Publication Type:Journal Article
Source:Forest Pathology, Volume 43, Issue 4, p.266–288 (2013)

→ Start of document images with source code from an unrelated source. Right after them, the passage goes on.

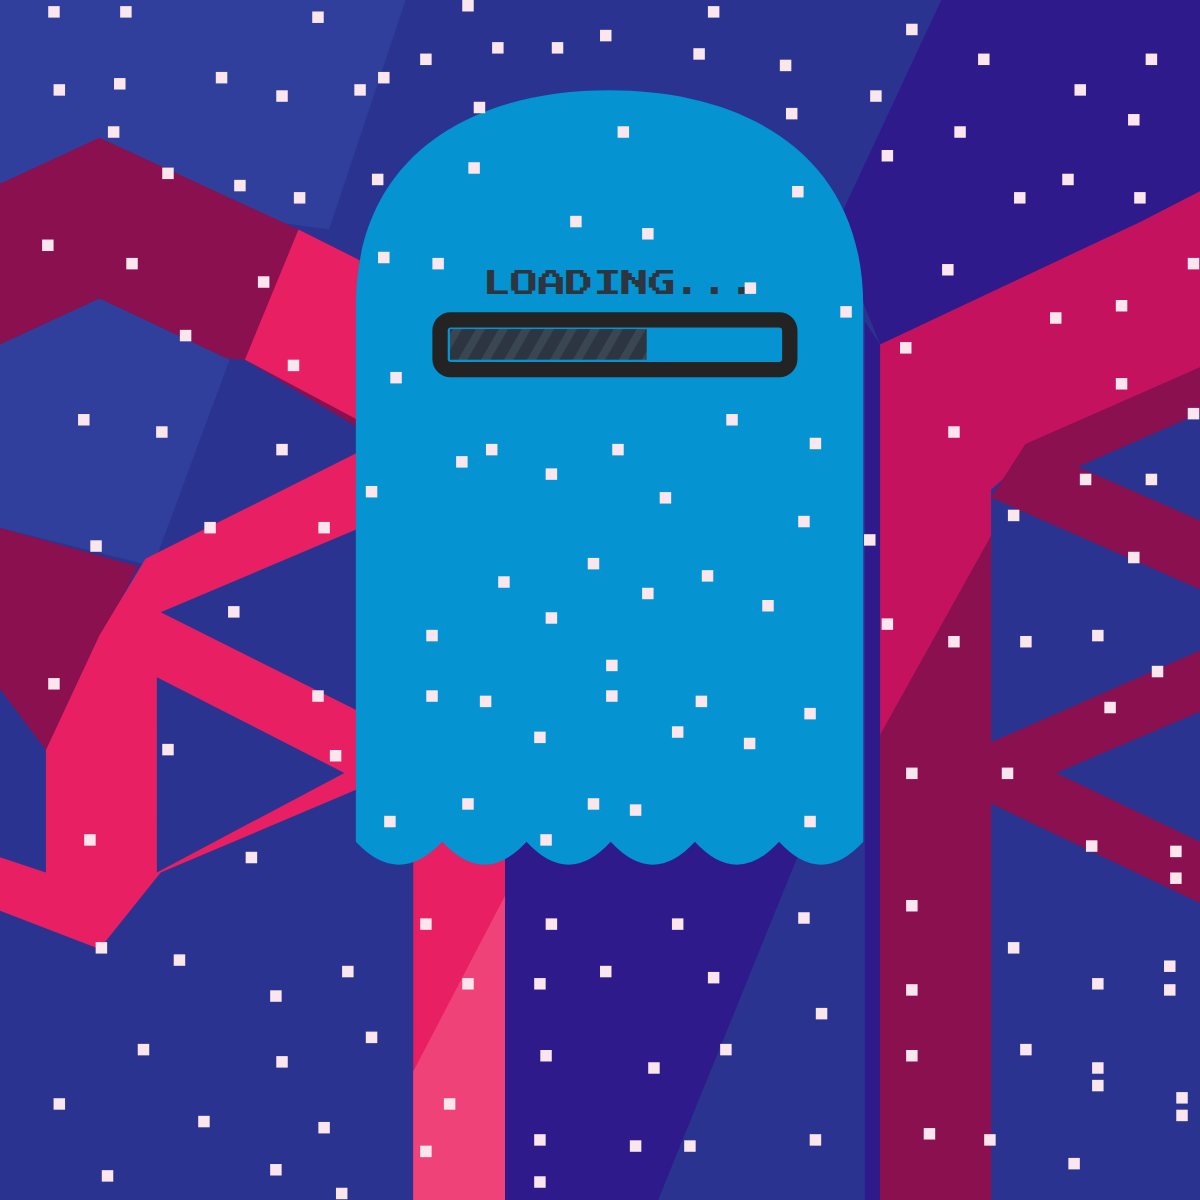
<!DOCTYPE html>
<html lang="en">
<head>
<meta charset="utf-8">
<title>Loading Ghost</title>
<link rel="stylesheet" href="https://fonts.googleapis.com/css2?family=Press+Start+2P&display=swap">
<style>
  :root {
    --night-blue: #2a3490;
    --sky-blue: #303f9b;
    --deep-indigo: #2e1a8a;
    --wine: #8a104f;
    --magenta: #c4125f;
    --hot-pink: #e81f63;
    --soft-pink: #ee4279;
    --ghost-blue: #0593d1;
    --ink: #232323;
    --bar-fill: #2c3540;
    --bar-stripe: #3a4752;
    --star: #fbe6ee;
  }
  html, body { margin: 0; padding: 0; overflow: hidden; background: var(--night-blue); }
  .canvas { width: 1200px; height: 1200px; display: block; }
  .loading-label {
    font-family: "Press Start 2P", monospace;
    font-size: 36px;
    fill: var(--bar-fill);
  }
</style>
</head>
<body>
<svg class="canvas" viewBox="0 0 1568 1568" xmlns="http://www.w3.org/2000/svg">
  <defs>
    <rect id="star" width="15" height="15" fill="var(--star)"/>
    <pattern id="progress-stripes" width="30" height="40" patternUnits="userSpaceOnUse" patternTransform="skewX(-30)">
      <rect width="30" height="40" fill="var(--bar-fill)"/>
      <rect width="12" height="40" fill="var(--bar-stripe)"/>
    </pattern>
  </defs>

  <g class="backdrop">
    <rect width="1568" height="1568" fill="var(--night-blue)"/>
    <polygon points="0,0 530,0 430,300 0,240" fill="var(--sky-blue)"/>
    <polygon points="1230,0 1568,0 1568,250 1490,290 1150,450 1090,300" fill="var(--deep-indigo)"/>
    <polygon points="0,240 130,180 390,300 470,340 470,560 320,470 0,450" fill="var(--wine)"/>
    <polygon points="390,300 470,340 470,550 320,470" fill="var(--hot-pink)"/>
    <polygon points="0,450 130,390 300,470 200,740 0,690" fill="var(--sky-blue)"/>
    <polygon points="0,690 180,740 60,980 0,900" fill="var(--wine)"/>
    <polygon points="0,1120 60,1140 60,980 130,830 190,730 470,590 470,690 210,800 470,930 470,1030 210,1140 130,1240 0,1190" fill="var(--hot-pink)"/>
    <polygon points="205,885 205,1140 450,1010" fill="var(--night-blue)"/>
    <polygon points="540,1100 660,1100 660,1568 540,1568" fill="var(--hot-pink)"/>
    <polygon points="660,1170 660,1568 540,1568 540,1400" fill="var(--soft-pink)"/>
    <polygon points="660,1100 1050,1100 860,1568 660,1568" fill="var(--deep-indigo)"/>
    <polygon points="1130,420 1150,450 1150,1568 1130,1568" fill="var(--deep-indigo)"/>
    <polygon points="1150,450 1490,290 1568,250 1568,480 1340,600 1295,640 1295,1568 1150,1568" fill="var(--magenta)"/>
    <polygon points="1295,700 1295,1568 1150,1568 1150,960" fill="var(--wine)"/>
    <polygon points="1340,580 1568,680 1568,770 1295,650" fill="var(--wine)"/>
    <polygon points="1295,970 1568,850 1568,930 1380,1010 1568,1100 1568,1180 1295,1050" fill="var(--wine)"/>
    <polygon points="1568,480 1568,540 1340,640 1340,580" fill="var(--wine)"/>
  </g>

  <g class="ghost">
    <path d="M465,400 C465,200 620,118 796,118 C972,118 1128,200 1128,400 L1128,1100 Q1073,1160 1018,1100 Q963,1160 908,1100 Q853,1160 798,1100 Q743,1160 688,1100 Q633,1160 578,1100 Q521,1160 465,1100 Z" fill="var(--ghost-blue)"/>
    <text class="loading-label" x="632" y="390">LOADING...</text>
    <g class="progress-bar">
      <rect x="575" y="418" width="457" height="65" rx="14" fill="var(--ghost-blue)" stroke="var(--ink)" stroke-width="20"/>
      <rect x="588" y="430" width="257" height="40" fill="url(#progress-stripes)"/>
    </g>
  </g>

  <g class="stars">
    <use href="#star" x="63" y="8"/><use href="#star" x="157" y="8"/><use href="#star" x="408" y="15"/>
    <use href="#star" x="604" y="0"/><use href="#star" x="925" y="8"/><use href="#star" x="1184" y="31"/>
    <use href="#star" x="784" y="39"/><use href="#star" x="643" y="55"/><use href="#star" x="721" y="55"/>
    <use href="#star" x="549" y="70"/><use href="#star" x="906" y="63"/><use href="#star" x="1019" y="78"/>
    <use href="#star" x="1278" y="70"/><use href="#star" x="1497" y="70"/><use href="#star" x="70" y="110"/>
    <use href="#star" x="149" y="102"/><use href="#star" x="282" y="94"/><use href="#star" x="361" y="118"/>
    <use href="#star" x="463" y="110"/><use href="#star" x="494" y="94"/><use href="#star" x="1137" y="118"/>
    <use href="#star" x="1404" y="110"/><use href="#star" x="1474" y="149"/><use href="#star" x="619" y="133"/>
    <use href="#star" x="1027" y="141"/><use href="#star" x="141" y="165"/><use href="#star" x="807" y="165"/>
    <use href="#star" x="1247" y="165"/><use href="#star" x="1152" y="196"/><use href="#star" x="612" y="212"/>
    <use href="#star" x="212" y="219"/><use href="#star" x="486" y="227"/><use href="#star" x="306" y="235"/>
    <use href="#star" x="1388" y="227"/><use href="#star" x="1035" y="243"/><use href="#star" x="384" y="251"/>
    <use href="#star" x="1325" y="251"/><use href="#star" x="1482" y="251"/><use href="#star" x="745" y="282"/>
    <use href="#star" x="839" y="298"/><use href="#star" x="55" y="313"/><use href="#star" x="494" y="329"/>
    <use href="#star" x="165" y="337"/><use href="#star" x="565" y="337"/><use href="#star" x="1552" y="337"/>
    <use href="#star" x="1231" y="345"/><use href="#star" x="337" y="361"/><use href="#star" x="973" y="369"/>
    <use href="#star" x="1458" y="392"/><use href="#star" x="1098" y="400"/><use href="#star" x="1372" y="408"/>
    <use href="#star" x="235" y="431"/><use href="#star" x="1176" y="447"/><use href="#star" x="376" y="470"/>
    <use href="#star" x="510" y="486"/><use href="#star" x="1458" y="494"/><use href="#star" x="949" y="541"/>
    <use href="#star" x="102" y="541"/><use href="#star" x="204" y="557"/><use href="#star" x="1239" y="557"/>
    <use href="#star" x="1552" y="533"/><use href="#star" x="1058" y="572"/><use href="#star" x="635" y="580"/>
    <use href="#star" x="800" y="580"/><use href="#star" x="361" y="580"/><use href="#star" x="596" y="596"/>
    <use href="#star" x="713" y="612"/><use href="#star" x="1411" y="619"/><use href="#star" x="1497" y="619"/>
    <use href="#star" x="478" y="635"/><use href="#star" x="862" y="643"/><use href="#star" x="1317" y="666"/>
    <use href="#star" x="1043" y="674"/><use href="#star" x="267" y="682"/><use href="#star" x="416" y="682"/>
    <use href="#star" x="1129" y="698"/><use href="#star" x="118" y="706"/><use href="#star" x="1474" y="721"/>
    <use href="#star" x="768" y="729"/><use href="#star" x="917" y="745"/><use href="#star" x="651" y="753"/>
    <use href="#star" x="839" y="768"/><use href="#star" x="996" y="784"/><use href="#star" x="298" y="792"/>
    <use href="#star" x="713" y="800"/><use href="#star" x="1152" y="808"/><use href="#star" x="557" y="823"/>
    <use href="#star" x="1427" y="823"/><use href="#star" x="1239" y="831"/><use href="#star" x="1333" y="831"/>
    <use href="#star" x="792" y="862"/><use href="#star" x="1505" y="870"/><use href="#star" x="63" y="886"/>
    <use href="#star" x="557" y="902"/><use href="#star" x="408" y="902"/><use href="#star" x="627" y="909"/>
    <use href="#star" x="792" y="902"/><use href="#star" x="909" y="909"/><use href="#star" x="1443" y="917"/>
    <use href="#star" x="1051" y="925"/><use href="#star" x="878" y="949"/><use href="#star" x="698" y="956"/>
    <use href="#star" x="972" y="964"/><use href="#star" x="212" y="972"/><use href="#star" x="431" y="980"/>
    <use href="#star" x="1184" y="1003"/><use href="#star" x="1309" y="1003"/><use href="#star" x="604" y="1043"/>
    <use href="#star" x="768" y="1043"/><use href="#star" x="823" y="1051"/><use href="#star" x="502" y="1066"/>
    <use href="#star" x="1051" y="1066"/><use href="#star" x="110" y="1090"/><use href="#star" x="706" y="1090"/>
    <use href="#star" x="1419" y="1098"/><use href="#star" x="321" y="1113"/><use href="#star" x="1529" y="1105"/>
    <use href="#star" x="1529" y="1140"/><use href="#star" x="1184" y="1176"/><use href="#star" x="1043" y="1192"/>
    <use href="#star" x="549" y="1200"/><use href="#star" x="713" y="1200"/><use href="#star" x="878" y="1200"/>
    <use href="#star" x="125" y="1231"/><use href="#star" x="1317" y="1231"/><use href="#star" x="227" y="1247"/>
    <use href="#star" x="1521" y="1255"/><use href="#star" x="1521" y="1286"/><use href="#star" x="447" y="1262"/>
    <use href="#star" x="784" y="1262"/><use href="#star" x="925" y="1270"/><use href="#star" x="604" y="1278"/>
    <use href="#star" x="698" y="1278"/><use href="#star" x="1427" y="1278"/><use href="#star" x="1184" y="1286"/>
    <use href="#star" x="353" y="1294"/><use href="#star" x="1066" y="1317"/><use href="#star" x="478" y="1348"/>
    <use href="#star" x="180" y="1364"/><use href="#star" x="941" y="1364"/><use href="#star" x="1333" y="1364"/>
    <use href="#star" x="706" y="1372"/><use href="#star" x="1184" y="1372"/><use href="#star" x="361" y="1380"/>
    <use href="#star" x="847" y="1388"/><use href="#star" x="1427" y="1388"/><use href="#star" x="1427" y="1411"/>
    <use href="#star" x="580" y="1435"/><use href="#star" x="70" y="1435"/><use href="#star" x="1537" y="1427"/>
    <use href="#star" x="1537" y="1450"/><use href="#star" x="259" y="1458"/><use href="#star" x="416" y="1466"/>
    <use href="#star" x="1207" y="1474"/><use href="#star" x="1286" y="1482"/><use href="#star" x="698" y="1482"/>
    <use href="#star" x="1058" y="1482"/><use href="#star" x="823" y="1490"/><use href="#star" x="894" y="1490"/>
    <use href="#star" x="549" y="1497"/><use href="#star" x="1396" y="1513"/><use href="#star" x="353" y="1521"/>
    <use href="#star" x="133" y="1529"/><use href="#star" x="698" y="1537"/><use href="#star" x="439" y="1552"/>
  </g>
</svg>
</body>
</html>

Despite its importance as one of the most notorious, globally distributed, multihost plant pathogens, knowledge on the survival strategy of Phytophthora cinnamomi in seasonally dry climates is limited. Soil and fine roots were collected from the rhizosphere of severely declining or recently dead specimens of 13 woody species at 11 dieback sites and two dieback spots and from healthy specimens of five woody species at four dieback-free sites in native forests, woodlands and heathlands of the south-west of Western Australia (WA). Phytophthora cinnamomi was recovered from 80.4, 78.1 and 100% of tested soil, fine root and soil–debris slurry samples at the 11 dieback sites, in some cases even after 18-month storage under air-dry conditions, but not from the small dieback spots and the healthy sites. Direct isolations from soil–debris slurry showed that P. cinnamomi colonies exclusively originated from fine roots and root fragments not from free propa- gules in the soil. Microscopic investigation of P. cinnamomi-infected fine and small woody roots and root fragments demonstrated in 68.8, 81.3 and 93.8% of samples from nine woody species the presence of thick-walled oospores, stromata-like hyphal aggregations and intracellular hyphae encased by lignitubers, respectively, while thin-walled putative chlamydospores were found in only 21.2% of samples from five woody species. These findings were confirmed by microscopic examination of fine roots from artificially inoculated young trees of 10 woody species. It is suggested that (i) the main function of chlamydospores is the survival in moderately dry conditions between consecutive rain events and (ii) selfed oospores, hyphal aggregations, and encased hyphae and vesicles in infected root tissue of both host and non-host species are the major long-term survival propagules of P. cinnamomi during the extremely dry summer conditions in WA.